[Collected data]

* * * * * * *

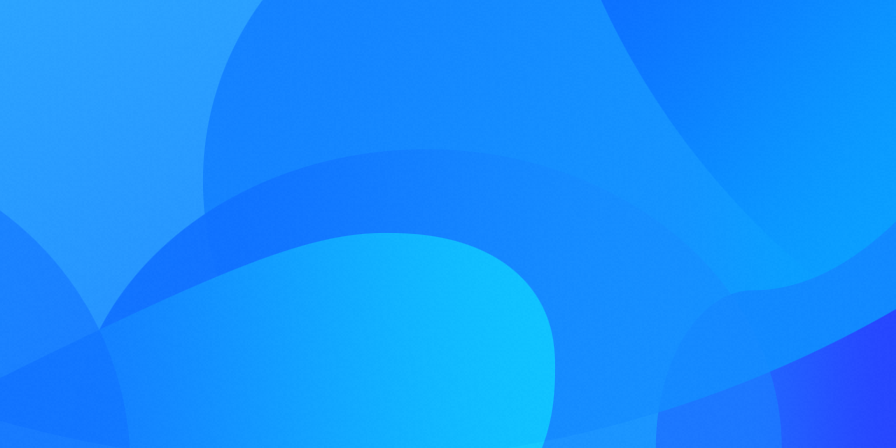
A Shadertoy shader for this background:

```glsl
const vec3 SKY    = vec3(0.17, 0.64, 1.00);
const vec3 AZURE  = vec3(0.08, 0.51, 1.00);
const vec3 COBALT = vec3(0.06, 0.44, 1.00);
const vec3 LAGOON = vec3(0.04, 0.62, 1.00);
const vec3 CYAN   = vec3(0.06, 0.78, 1.00);
const vec3 ROYAL  = vec3(0.15, 0.33, 1.00);

float hash(vec2 p) {
    return fract(sin(dot(p, vec2(127.1, 311.7))) * 43758.5453);
}

// Antialiased coverage of the region where d is negative
float cover(float d) {
    return clamp(0.5 - d / max(fwidth(d), 1e-5), 0.0, 1.0);
}

float ellipse(vec2 p, vec2 center, vec2 radii) {
    return length((p - center) / radii) - 1.0;
}

float disc(vec2 p, vec2 center, float radius) {
    return length(p - center) - radius;
}

// Disc whose right half extends without end
float openDisc(vec2 p, vec2 center, float radius) {
    vec2 q = p - center;
    return length(vec2(min(q.x, 0.0), q.y)) - radius;
}

// Rounded nose on the right with a long sloping tail on the left
float pebble(vec2 p, vec2 center, float width, float rise, float fall) {
    vec2 q = p - center;
    float tail = min(q.x, 0.0) * 0.52;
    q.y += sqrt(0.0213 + tail * tail) - 0.146;
    vec2 n = vec2(max(q.x, 0.0) / width, abs(q.y) / (q.y > 0.0 ? rise : fall));
    return pow(pow(n.x, 2.3) + pow(n.y, 2.3), 1.0 / 2.3) - 1.0;
}

// Rounded shoulder on the left that sweeps upward on the right
float wave(vec2 p, vec2 center, vec2 radii, float lift) {
    vec2 q = p - center;
    float sweep = max(q.x, 0.0);
    return length(vec2(min(q.x, 0.0), q.y - lift * sweep * sweep) / radii) - 1.0;
}

void mainImage(out vec4 fragColor, in vec2 fragCoord) {
    vec2 p = fragCoord / iResolution.xy * vec2(2.0, 1.0);

    // Sky gradient
    vec3 color = mix(SKY, vec3(0.14, 0.56, 1.0), clamp(0.3 * p.x + 0.9 * (1.0 - p.y), 0.0, 1.0));

    // Wide central sheet, brighter toward the lower right
    float glow = smoothstep(0.45, 1.85, p.x + 0.35 * (1.0 - p.y));
    vec3 sheet = mix(AZURE, vec3(0.08, 0.58, 1.0), glow);
    sheet = mix(sheet, LAGOON, smoothstep(1.45, 1.8, p.x) * smoothstep(0.9, 0.45, p.y));
    color = mix(color, sheet, cover(openDisc(p, vec2(1.133, 0.596), 0.68)));

    // Upper right sheet
    float depth = smoothstep(1.2, 2.4, p.x + 0.75 * (1.0 - p.y));
    vec3 corner = mix(vec3(0.05, 0.44, 1.0), LAGOON, depth);
    color = mix(color, corner, cover(disc(p, vec2(2.927, 1.729), 1.745)));

    // Lower right wave and the deep corner beneath the broad arc
    float waveMask = cover(wave(p, vec2(1.68, 0.0), vec2(0.216, 0.352), 1.5));
    float belowArc = 1.0 - cover(disc(p, vec2(0.703, 2.568), 2.604));
    color = mix(color, vec3(0.07, 0.53, 1.0), 0.9 * waveMask);
    vec3 deep = mix(vec3(0.13, 0.40, 1.0), ROYAL - vec3(0.0, 0.05, 0.0), smoothstep(1.65, 2.0, p.x));
    color = mix(color, deep, waveMask * belowArc);

    // Translucent dome
    float across = smoothstep(0.4, 1.5, p.x);
    vec3 dome = mix(COBALT, vec3(0.09, 0.54, 1.0), across);
    float domeMask = cover(ellipse(p, vec2(0.951, 0.0), vec2(0.794, 0.667)));
    color = mix(color, dome, domeMask * mix(0.9, 0.5, across));

    // Bright pebble
    vec3 pebbleColor = mix(vec3(0.08, 0.46, 1.0), CYAN, smoothstep(-0.1, 1.35, p.x + 0.1 * p.y));
    float pebbleMask = cover(pebble(p, vec2(0.859, 0.18), 0.38, 0.30, 0.39));
    color = mix(color, pebbleColor, 0.95 * pebbleMask);

    // Left disc and faint light below the arc
    color = mix(color, COBALT, 0.55 * cover(disc(p, vec2(-0.417, -0.042), 0.708)));
    color += vec3(0.02, 0.025, 0.0) * belowArc * (1.0 - waveMask);

    // Fine grain
    color += 0.012 * (hash(floor(p * 256.0)) - 0.5);
    fragColor = vec4(clamp(color, 0.0, 1.0), 1.0);
}
```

* * * * * * *

**TASK PROMPT**:
Copy each line above that contains the string "sheet".

**ANSWER BOX**:
    // Wide central sheet, brighter toward the lower right
    vec3 sheet = mix(AZURE, vec3(0.08, 0.58, 1.0), glow);
    sheet = mix(sheet, LAGOON, smoothstep(1.45, 1.8, p.x) * smoothstep(0.9, 0.45, p.y));
    color = mix(color, sheet, cover(openDisc(p, vec2(1.133, 0.596), 0.68)));
    // Upper right sheet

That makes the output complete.